Nick Cave reflects on an industry built on musicians “stealing”
As Nick Cave again takes to his keyboard to share another response for his Red Hand Files, the Aussie singer was this time reflecting on an industry built on the back of “stealing” each other’s work.
Cave, who recently shared a brilliant cover of T. Rex’s ‘Cosmic Dancer’, was asked about Rising Signs’ claim that a song by Cave and Warren Ellis project Grinderman was incredibly similar to theirs. The singer handles the question with typical grace and honesty.
The song in question, ‘Palaces of Montezuma’ saw Rising Signs make the claim that Cave and Grinderman had perhaps stolen some moments from their song ‘Grey Man’ and whether or not truly “original music” can even be written.
After hearing the claim Vave admitted to semi-confronting his friend and collaborator Warren Ellis. “So, I phoned Warren, who is in lockdown in his studio in Paris, and asked him outright —
“Did you steal ‘Palaces of Montezuma’ from Rising Signs?”
“Fuck, no!” he says, “I stole it from The Laughing Clowns.”
Cave continued, “The great beauty of contemporary music, and what gives it its edge and vitality, is its devil-may-care attitude toward appropriation — everybody is grabbing stuff from everybody else, all the time,” Cave wrote. “It’s a feeding frenzy of borrowed ideas that goes toward the advancement of rock music — the great artistic experiment of our era.”

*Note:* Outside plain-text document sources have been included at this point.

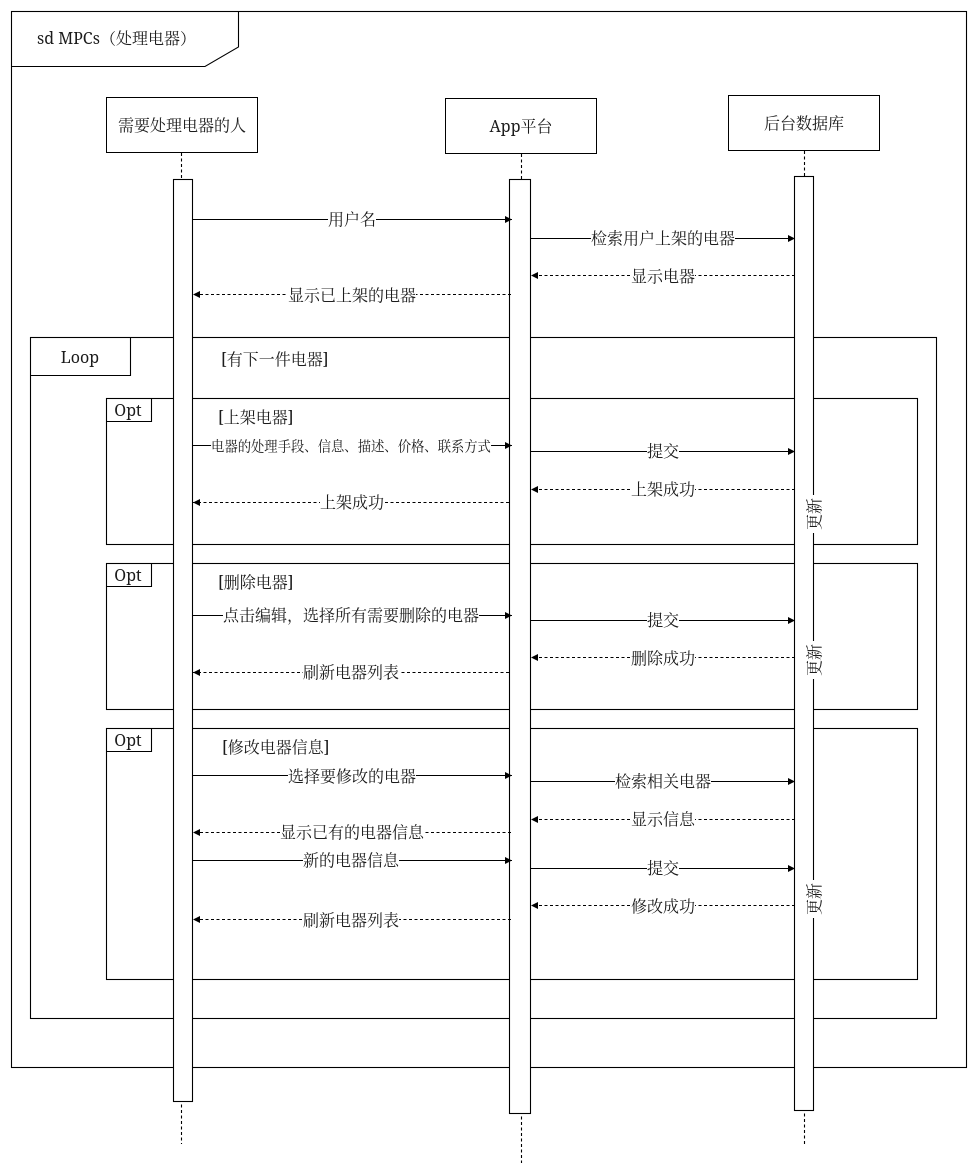
<!DOCTYPE html>
<html lang="zh-CN">
<head>
<meta charset="utf-8">
<title>sd MPCs（处理电器）</title>
<style>
:root { --ink: #000; --text: #1c1c1c; --paper: #fff; }
* { box-sizing: border-box; }
html, body { margin: 0; background: var(--paper); }
.diagram {
  position: relative; width: 978px; height: 1175px; overflow: hidden;
  color: var(--text);
  font: 16px/20px "Noto Serif", "Noto Serif CJK SC", serif;
}
.lines { position: absolute; inset: 0; display: block; }
.frames, .lifelines, .bars, .messages, .replies { stroke: var(--ink); stroke-width: 1.1; fill: none; }
.lifelines, .replies { stroke-dasharray: 3 2.5; }
.bars { fill: var(--paper); }
.messages path { marker-end: url(#arrow); }
.replies path { marker-end: url(#arrow); }
.label, .guard, .actor, .update {
  position: absolute; left: var(--x); top: var(--y); margin: 0;
  white-space: nowrap; font-weight: 400; font-size: 16px;
}
.label { transform: translate(-50%, -50%); background: var(--paper); }
.label.small { font-size: 13.33px; }
.guard { transform: translateY(-50%); }
.actor {
  width: 152px; height: 56px; display: flex; align-items: center; justify-content: center;
  border: 1px solid var(--ink); background: var(--paper);
}
.update {
  width: 38px; text-align: center; background: var(--paper);
  transform: translate(-50%, -50%) rotate(-90deg);
}
</style>
</head>
<body>
<main class="diagram">
  <svg class="lines" width="978" height="1175" viewBox="0 0 978 1175" aria-hidden="true">
    <defs>
      <marker id="arrow" markerUnits="userSpaceOnUse" markerWidth="8" markerHeight="8" refX="7" refY="4" orient="auto">
        <polygon points="0,0.5 7,4 0,7.5" fill="#000"/>
      </marker>
    </defs>
    <g class="frames">
      <rect x="11.5" y="11.5" width="955" height="1056"/>
      <path d="M11.5 66.5H205L238.5 47V11.5"/>
      <rect x="30.5" y="337.5" width="906" height="681"/>
      <path d="M30.5 375.5H130.5V337.5"/>
      <rect x="106.5" y="398.5" width="811" height="146"/>
      <path d="M106.5 421.5H151.5V398.5"/>
      <rect x="106.5" y="563.5" width="811" height="146"/>
      <path d="M106.5 586.5H151.5V563.5"/>
      <rect x="106.5" y="728.5" width="811" height="251"/>
      <path d="M106.5 751.5H151.5V728.5"/>
    </g>
    <g class="lifelines">
      <path d="M181.5 153V1144"/>
      <path d="M521.5 154V1163"/>
      <path d="M804.5 151V1145"/>
    </g>
    <g class="bars">
      <rect x="173.5" y="179.5" width="19" height="922"/>
      <rect x="509.5" y="179.5" width="21" height="934"/>
      <rect x="794.5" y="176.5" width="19" height="934"/>
    </g>
    <g class="messages">
      <path d="M193 219.5H512"/>
      <path d="M531 238.5H795"/>
      <path d="M193 445.5H512"/>
      <path d="M531 451.5H795"/>
      <path d="M193 615.5H512"/>
      <path d="M531 620.5H795"/>
      <path d="M193 775.5H512"/>
      <path d="M531 781.5H795"/>
      <path d="M193 860.5H512"/>
      <path d="M531 868.5H795"/>
    </g>
    <g class="replies">
      <path d="M795 275.5H531"/>
      <path d="M511 294.5H193"/>
      <path d="M795 489.5H531"/>
      <path d="M509 502.5H193"/>
      <path d="M795 657.5H531"/>
      <path d="M509 672.5H193"/>
      <path d="M795 819.5H531"/>
      <path d="M511 832.5H193"/>
      <path d="M795 905.5H531"/>
      <path d="M511 919.5H193"/>
    </g>
  </svg>

  <h1 class="guard" style="--x:37px;--y:38px">sd MPCs（处理电器）</h1>

  <div class="actor" style="--x:106px;--y:97px">需要处理电器的人</div>
  <div class="actor" style="--x:445px;--y:98px">App平台</div>
  <div class="actor" style="--x:728px;--y:95px">后台数据库</div>

  <span class="label" style="--x:352px;--y:219px">用户名</span>
  <span class="label" style="--x:663px;--y:238px">检索用户上架的电器</span>
  <span class="label" style="--x:663px;--y:276px">显示电器</span>
  <span class="label" style="--x:352px;--y:295px">显示已上架的电器</span>

  <span class="label" style="--x:80px;--y:357px">Loop</span>
  <span class="guard" style="--x:221px;--y:359px">[有下一件电器]</span>

  <span class="label" style="--x:128px;--y:410px">Opt</span>
  <span class="guard" style="--x:218px;--y:417px">[上架电器]</span>
  <span class="label small" style="--x:351px;--y:446px">电器的处理手段、信息、描述、价格、联系方式</span>
  <span class="label" style="--x:663px;--y:451px">提交</span>
  <span class="label" style="--x:663px;--y:489px">上架成功</span>
  <span class="label" style="--x:352px;--y:502px">上架成功</span>
  <span class="update" style="--x:814px;--y:514px">更新</span>

  <span class="label" style="--x:128px;--y:575px">Opt</span>
  <span class="guard" style="--x:218px;--y:582px">[删除电器]</span>
  <span class="label" style="--x:351px;--y:615px">点击编辑，选择所有需要删除的电器</span>
  <span class="label" style="--x:663px;--y:620px">提交</span>
  <span class="label" style="--x:663px;--y:658px">删除成功</span>
  <span class="label" style="--x:351px;--y:672px">刷新电器列表</span>
  <span class="update" style="--x:814px;--y:660px">更新</span>

  <span class="label" style="--x:128px;--y:740px">Opt</span>
  <span class="guard" style="--x:222px;--y:747px">[修改电器信息]</span>
  <span class="label" style="--x:352px;--y:776px">选择要修改的电器</span>
  <span class="label" style="--x:663px;--y:781px">检索相关电器</span>
  <span class="label" style="--x:663px;--y:819px">显示信息</span>
  <span class="label" style="--x:352px;--y:832px">显示已有的电器信息</span>
  <span class="label" style="--x:351px;--y:860px">新的电器信息</span>
  <span class="label" style="--x:663px;--y:868px">提交</span>
  <span class="label" style="--x:663px;--y:906px">修改成功</span>
  <span class="label" style="--x:351px;--y:920px">刷新电器列表</span>
  <span class="update" style="--x:814px;--y:899px">更新</span>
</main>
</body>
</html>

“Plagiarism is an ugly word for what, in rock and roll, is a natural and necessary — even admirable — tendency, and that is to steal.” Cave’s words are erudite and succinct, “Theft is the engine of progress, and should be encouraged, even celebrated, provided the stolen idea has been advanced in some way.”
Cave, however, did offer “a word of caution, if you steal an idea and demean or diminish it, you are committing a dire crime for which you will pay a terrible price — whatever talents you may have will, in time, abandon you. If you steal, you must honour the action, further the idea, or be damned.”